Top of Task data

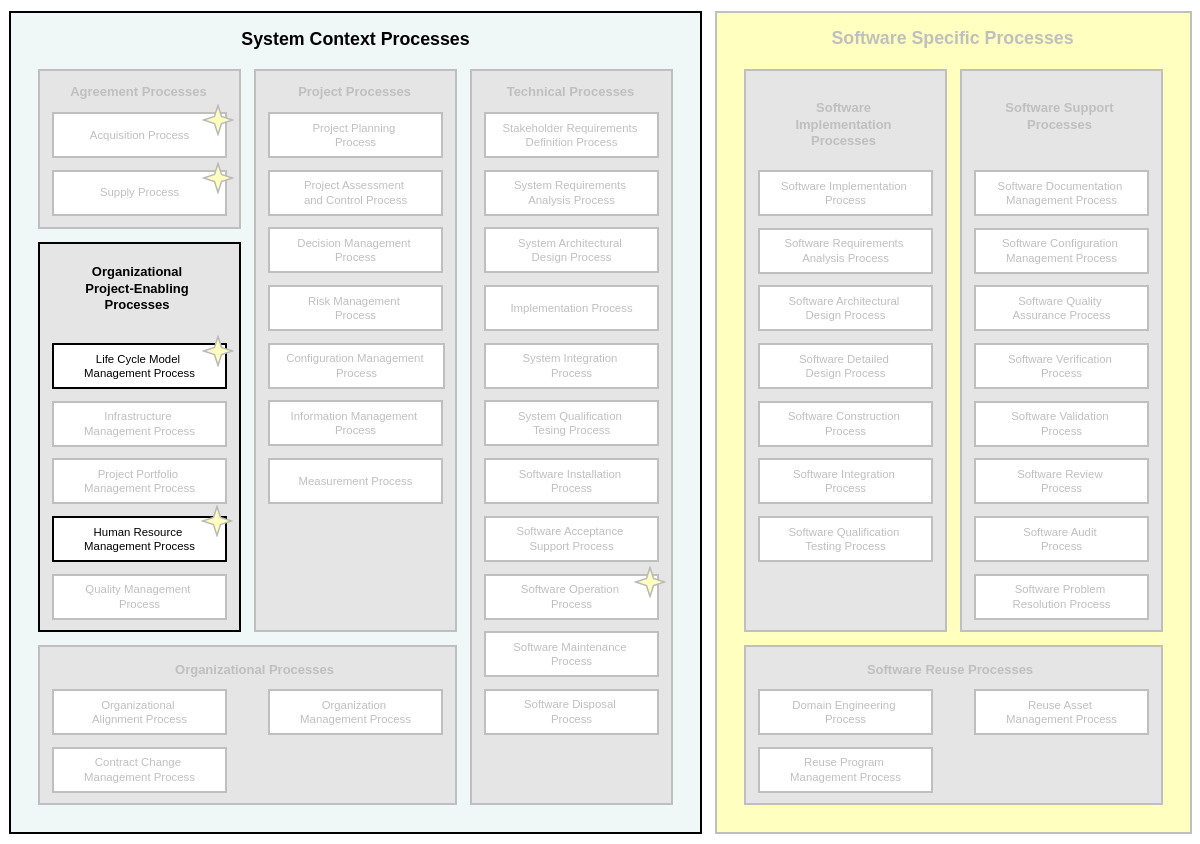
<!DOCTYPE html>
<html lang="en">
<head>
<meta charset="utf-8">
<title>Software Life Cycle Processes</title>
<style>
:root {
  --context: #f0f7f7;
  --specific: #ffffbf;
  --group: #e5e5e5;
  --muted: #bfbfbf;
  --active: #000;
  --paper: #fff;
  --star-line: #b8b8b8;
}
* { box-sizing: border-box; margin: 0; padding: 0; }
body {
  width: 1200px; height: 844px; overflow: hidden;
  display: flex; gap: 13px; padding: 11px 8px 10px 9px;
  background: var(--paper); color: var(--muted);
  font-family: "Liberation Sans", Arial, sans-serif;
}
.panel { border: 2px solid; padding: 0 27px; height: 823px; }
.panel h2 { height: 56px; font-size: 17.8px; line-height: 52px; text-align: center; }
.context { width: 693px; background: var(--context); color: var(--active); }
.specific { width: 477px; background: var(--specific); }
.specific h2 { padding-right: 2px; line-height: 50px; }
.groups {
  display: grid; gap: 13px;
  grid-template-columns: repeat(3, 203px);
  grid-template-rows: 160px 390px 160px;
}
.specific .groups { grid-template-columns: repeat(2, 203px); }
.group { border: 2px solid; padding: 0 12px; background: var(--group); color: var(--muted); }
.group.active, .process.active { color: var(--active); border-color: var(--active); }
.group h3 { height: 41px; padding: 13px 2px 0 0; font-size: 13px; line-height: 16.5px; text-align: center; }
.two-rows { grid-row: span 2; }
.all-rows { grid-row: span 3; }
.wide { grid-column: span 2; }
.group.wide h3 { height: 42px; padding-top: 15px; }
.group.organizational h3 { padding-left: 16px; }
.group.reuse h3 { padding-right: 7px; }
.group.enabling h3 { height: 99px; padding: 20px 5px 0 0; }
.group.software h3 { height: 99px; padding: 29px 4px 0 0; }
.processes { display: grid; grid-template-columns: 175px; gap: 11.7px 41px; list-style: none; }
.wide .processes { grid-template-columns: 175px 175px; }
.process {
  position: relative; height: 46px;
  display: flex; align-items: center; justify-content: center;
  border: 2px solid var(--muted); background: var(--paper); color: var(--muted);
  font-size: 11.4px; line-height: 14.4px; text-align: center;
}
.process span { white-space: break-spaces; }
.process.broad { width: 177px; }
.star {
  position: absolute; top: -10px; right: -9px; width: 32px; height: 32px;
  fill: var(--specific); stroke: var(--star-line); stroke-width: 1.5;
}
.star.raised { top: -13px; right: -8px; }
.symbols { position: absolute; width: 0; height: 0; }
</style>
</head>
<body>
<svg class="symbols" aria-hidden="true">
  <defs>
    <symbol id="star" viewBox="0 0 32 32">
      <polygon points="16,1.5 19.5,12.5 30.5,16 19.5,19.5 16,30.5 12.5,19.5 1.5,16 12.5,12.5"/>
    </symbol>
  </defs>
</svg>

<section class="panel context">
  <h2>System Context Processes</h2>
  <div class="groups">
    <section class="group">
      <h3>Agreement Processes</h3>
      <ul class="processes">
        <li class="process"><span>Acquisition Process</span><svg class="star"><use href="#star"/></svg></li>
        <li class="process"><span>Supply Process</span><svg class="star"><use href="#star"/></svg></li>
      </ul>
    </section>

    <section class="group two-rows">
      <h3>Project Processes</h3>
      <ul class="processes">
        <li class="process"><span>Project Planning <br>Process</span></li>
        <li class="process"><span>Project Assessment <br>and Control Process</span></li>
        <li class="process"><span>Decision Management <br>Process</span></li>
        <li class="process"><span>Risk Management <br>Process</span></li>
        <li class="process broad"><span>Configuration Management <br>Process</span></li>
        <li class="process"><span>Information Management <br>Process</span></li>
        <li class="process"><span>Measurement Process</span></li>
      </ul>
    </section>

    <section class="group all-rows">
      <h3>Technical Processes</h3>
      <ul class="processes">
        <li class="process"><span>Stakeholder Requirements <br>Definition Process</span></li>
        <li class="process"><span>System Requirements <br>Analysis Process</span></li>
        <li class="process"><span>System Architectural <br>Design Process</span></li>
        <li class="process"><span>Implementation Process</span></li>
        <li class="process"><span>System Integration <br>Process</span></li>
        <li class="process"><span>System Qualification <br>Tesing Process</span></li>
        <li class="process"><span>Software Installation <br>Process</span></li>
        <li class="process"><span>Software Acceptance <br>Support Process</span></li>
        <li class="process"><span>Software Operation <br>Process</span><svg class="star"><use href="#star"/></svg></li>
        <li class="process"><span>Software Maintenance <br>Process</span></li>
        <li class="process"><span>Software Disposal <br>Process</span></li>
      </ul>
    </section>

    <section class="group enabling active">
      <h3>Organizational<br>Project-Enabling<br>Processes</h3>
      <ul class="processes">
        <li class="process active"><span>Life Cycle Model <br>Management Process</span><svg class="star"><use href="#star"/></svg></li>
        <li class="process"><span>Infrastructure <br>Management Process</span></li>
        <li class="process"><span>Project Portfolio <br>Management Process</span></li>
        <li class="process active"><span>Human Resource <br>Management Process</span><svg class="star raised"><use href="#star"/></svg></li>
        <li class="process"><span>Quality Management <br>Process</span></li>
      </ul>
    </section>

    <section class="group wide organizational">
      <h3>Organizational Processes</h3>
      <ul class="processes">
        <li class="process"><span>Organizational <br>Alignment Process</span></li>
        <li class="process"><span>Organization <br>Management Process</span></li>
        <li class="process"><span>Contract Change <br>Management Process</span></li>
      </ul>
    </section>
  </div>
</section>

<section class="panel specific">
  <h2>Software Specific Processes</h2>
  <div class="groups">
    <section class="group two-rows software">
      <h3>Software<br>Implementation<br>Processes</h3>
      <ul class="processes">
        <li class="process"><span>Software Implementation <br>Process</span></li>
        <li class="process"><span>Software Requirements <br>Analysis Process</span></li>
        <li class="process"><span>Software Architectural <br>Design Process</span></li>
        <li class="process"><span>Software Detailed <br>Design Process</span></li>
        <li class="process"><span>Software Construction <br>Process</span></li>
        <li class="process"><span>Software Integration <br>Process</span></li>
        <li class="process"><span>Software Qualification <br>Testing Process</span></li>
      </ul>
    </section>

    <section class="group two-rows software">
      <h3>Software Support<br>Processes</h3>
      <ul class="processes">
        <li class="process"><span>Software Documentation <br>Management Process</span></li>
        <li class="process"><span>Software Configuration <br>Management Process</span></li>
        <li class="process"><span>Software Quality <br>Assurance Process</span></li>
        <li class="process"><span>Software Verification <br>Process</span></li>
        <li class="process"><span>Software Validation <br>Process</span></li>
        <li class="process"><span>Software Review <br>Process</span></li>
        <li class="process"><span>Software Audit <br>Process</span></li>
        <li class="process"><span>Software Problem <br>Resolution Process</span></li>
      </ul>
    </section>

    <section class="group wide reuse">
      <h3>Software Reuse Processes</h3>
      <ul class="processes">
        <li class="process"><span>Domain Engineering <br>Process</span></li>
        <li class="process"><span>Reuse Asset <br>Management Process</span></li>
        <li class="process"><span>Reuse Program <br>Management Process</span></li>
      </ul>
    </section>
  </div>
</section>
</body>
</html>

Bottom of Task data

• Requirement
Starting with the line that contains "Configuration <br>Management Process</span></li>", print every line through the end of the entries above exactly as written, both boundary lines included, and nothing else.

• Written reply
        <li class="process"><span>Software Configuration <br>Management Process</span></li>
        <li class="process"><span>Software Quality <br>Assurance Process</span></li>
        <li class="process"><span>Software Verification <br>Process</span></li>
        <li class="process"><span>Software Validation <br>Process</span></li>
        <li class="process"><span>Software Review <br>Process</span></li>
        <li class="process"><span>Software Audit <br>Process</span></li>
        <li class="process"><span>Software Problem <br>Resolution Process</span></li>
      </ul>
    </section>

    <section class="group wide reuse">
      <h3>Software Reuse Processes</h3>
      <ul class="processes">
        <li class="process"><span>Domain Engineering <br>Process</span></li>
        <li class="process"><span>Reuse Asset <br>Management Process</span></li>
        <li class="process"><span>Reuse Program <br>Management Process</span></li>
      </ul>
    </section>
  </div>
</section>
</body>
</html>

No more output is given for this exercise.